Interview with Amal Farrough
GC Graduation Year
Why or how did you choose your field? Were there specific experiences that influenced you?
My parents took my siblings and me on many outdoor adventures, particularly camping trips all over the world: Saskatchewan, Ontario, North Carolina, and southern Africa.
I chose to major in biology because I enjoy being outdoors, love nature and feel passionate about environmental issues.
I ended up in the field of environmental education more or less by accident. After graduating I took an internship at Au Sable Institute of Environmental Education because I didn’t know exactly what to do with my Biology degree. After one week of teaching kids about nature I realized that I had found my calling.
What’s exciting about your job or this field?
Giving children the chance to connect with the natural world, sometimes for the first time, is extremely rewarding.

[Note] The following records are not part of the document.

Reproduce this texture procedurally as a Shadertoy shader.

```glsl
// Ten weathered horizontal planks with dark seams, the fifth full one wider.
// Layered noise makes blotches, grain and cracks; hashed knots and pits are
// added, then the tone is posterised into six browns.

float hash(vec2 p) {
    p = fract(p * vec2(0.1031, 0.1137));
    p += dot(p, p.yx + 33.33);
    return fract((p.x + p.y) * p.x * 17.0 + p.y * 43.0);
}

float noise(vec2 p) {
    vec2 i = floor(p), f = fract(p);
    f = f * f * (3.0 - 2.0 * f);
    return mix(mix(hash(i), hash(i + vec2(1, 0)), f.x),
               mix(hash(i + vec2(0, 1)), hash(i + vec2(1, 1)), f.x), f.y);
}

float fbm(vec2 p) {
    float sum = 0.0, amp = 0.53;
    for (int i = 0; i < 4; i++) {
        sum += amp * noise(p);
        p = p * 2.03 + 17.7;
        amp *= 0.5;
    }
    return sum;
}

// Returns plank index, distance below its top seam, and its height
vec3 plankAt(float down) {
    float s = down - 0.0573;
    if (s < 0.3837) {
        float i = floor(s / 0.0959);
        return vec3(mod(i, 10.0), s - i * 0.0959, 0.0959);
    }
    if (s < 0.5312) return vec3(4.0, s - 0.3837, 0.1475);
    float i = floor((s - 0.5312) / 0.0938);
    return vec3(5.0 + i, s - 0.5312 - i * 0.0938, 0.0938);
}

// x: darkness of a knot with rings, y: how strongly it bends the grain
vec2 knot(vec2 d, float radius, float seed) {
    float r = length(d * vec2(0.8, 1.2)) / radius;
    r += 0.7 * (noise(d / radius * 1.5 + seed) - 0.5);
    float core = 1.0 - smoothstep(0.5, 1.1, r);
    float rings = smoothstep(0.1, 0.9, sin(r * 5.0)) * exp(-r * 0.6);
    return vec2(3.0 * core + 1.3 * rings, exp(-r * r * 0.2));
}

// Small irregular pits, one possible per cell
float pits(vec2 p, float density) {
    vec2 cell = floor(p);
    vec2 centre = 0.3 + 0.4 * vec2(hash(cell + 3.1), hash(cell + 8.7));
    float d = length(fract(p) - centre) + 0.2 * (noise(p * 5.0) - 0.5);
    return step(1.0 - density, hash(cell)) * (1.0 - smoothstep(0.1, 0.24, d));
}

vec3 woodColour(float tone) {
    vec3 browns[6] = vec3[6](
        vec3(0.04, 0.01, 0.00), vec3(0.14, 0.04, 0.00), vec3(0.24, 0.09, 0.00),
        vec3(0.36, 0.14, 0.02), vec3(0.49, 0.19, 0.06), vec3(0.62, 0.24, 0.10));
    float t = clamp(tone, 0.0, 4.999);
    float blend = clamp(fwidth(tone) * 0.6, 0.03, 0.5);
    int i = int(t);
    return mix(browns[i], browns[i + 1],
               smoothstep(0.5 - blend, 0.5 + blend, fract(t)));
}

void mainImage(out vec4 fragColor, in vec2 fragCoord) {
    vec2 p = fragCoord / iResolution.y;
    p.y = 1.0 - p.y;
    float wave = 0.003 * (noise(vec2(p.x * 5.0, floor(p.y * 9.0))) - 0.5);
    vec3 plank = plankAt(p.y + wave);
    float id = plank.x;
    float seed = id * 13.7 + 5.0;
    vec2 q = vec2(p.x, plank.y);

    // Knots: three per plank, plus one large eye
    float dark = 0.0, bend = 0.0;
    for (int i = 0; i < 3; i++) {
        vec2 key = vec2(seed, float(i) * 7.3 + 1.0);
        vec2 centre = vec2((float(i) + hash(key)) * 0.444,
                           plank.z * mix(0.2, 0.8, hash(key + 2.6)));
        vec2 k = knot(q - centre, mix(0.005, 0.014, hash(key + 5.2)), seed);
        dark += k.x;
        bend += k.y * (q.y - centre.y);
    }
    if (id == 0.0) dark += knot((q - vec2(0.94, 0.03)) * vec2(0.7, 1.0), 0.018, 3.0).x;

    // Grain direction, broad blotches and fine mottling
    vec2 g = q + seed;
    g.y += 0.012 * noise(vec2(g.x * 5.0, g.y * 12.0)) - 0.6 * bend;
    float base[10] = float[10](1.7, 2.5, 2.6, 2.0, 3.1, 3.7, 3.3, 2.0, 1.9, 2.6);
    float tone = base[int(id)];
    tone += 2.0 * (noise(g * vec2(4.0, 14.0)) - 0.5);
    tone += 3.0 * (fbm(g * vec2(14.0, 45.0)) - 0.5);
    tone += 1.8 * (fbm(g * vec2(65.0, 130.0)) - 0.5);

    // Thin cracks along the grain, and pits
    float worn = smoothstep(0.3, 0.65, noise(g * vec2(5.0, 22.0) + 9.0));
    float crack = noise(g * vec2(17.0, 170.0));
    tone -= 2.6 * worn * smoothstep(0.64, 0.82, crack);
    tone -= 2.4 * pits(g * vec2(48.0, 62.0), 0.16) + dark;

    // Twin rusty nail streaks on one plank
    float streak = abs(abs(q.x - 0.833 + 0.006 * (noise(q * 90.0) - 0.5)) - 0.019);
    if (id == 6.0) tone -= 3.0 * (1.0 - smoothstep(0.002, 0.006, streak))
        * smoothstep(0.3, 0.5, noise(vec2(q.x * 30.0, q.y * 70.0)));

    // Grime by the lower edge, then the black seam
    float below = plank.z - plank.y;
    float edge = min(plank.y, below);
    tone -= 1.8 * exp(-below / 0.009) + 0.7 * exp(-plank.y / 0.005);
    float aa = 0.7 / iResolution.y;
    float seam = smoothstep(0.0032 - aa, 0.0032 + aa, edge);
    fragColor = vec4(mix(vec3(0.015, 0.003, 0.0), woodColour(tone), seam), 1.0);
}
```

Seeing the amazement and wonder on their faces is an incredible experience.
What has been a challenge in your career journey?
During difficult economic times the county that I work for has experienced harsh budget cuts. The environmental education department at the county parks has itself dealt with budget reductions. So far my job has survived, but I live with the reality that it may not always be there.
Looking back, would you do anything differently?
I wish I had taken some education classes while in college. I think that would have given me valuable tools in connecting people with nature and interpreting the natural world for them.
How did your liberal arts education assist you in your journey? Are there specific examples you can offer?
I am so glad for the many non-science classes that I was able to take, particularly art, Spanish, and speech. In my job I have to be a generalist, not a specialist, and have to do many things that do not fall into a pure science category. My education has given me the tools to perform a wide variety of tasks successfully.
What advice would you give to a young person just starting out?
My advisor, Mary Linton, gave me some memorable advice: “It’s not all about the pure science.” She told me that the field of Biology needs people who are poets, readers, writers, teachers and nature-lovers, as well as scientists. I would like to pass that advice on, and tell those starting out that a love of nature and passion for environmental issues are all excellent reasons to enter the field of biology.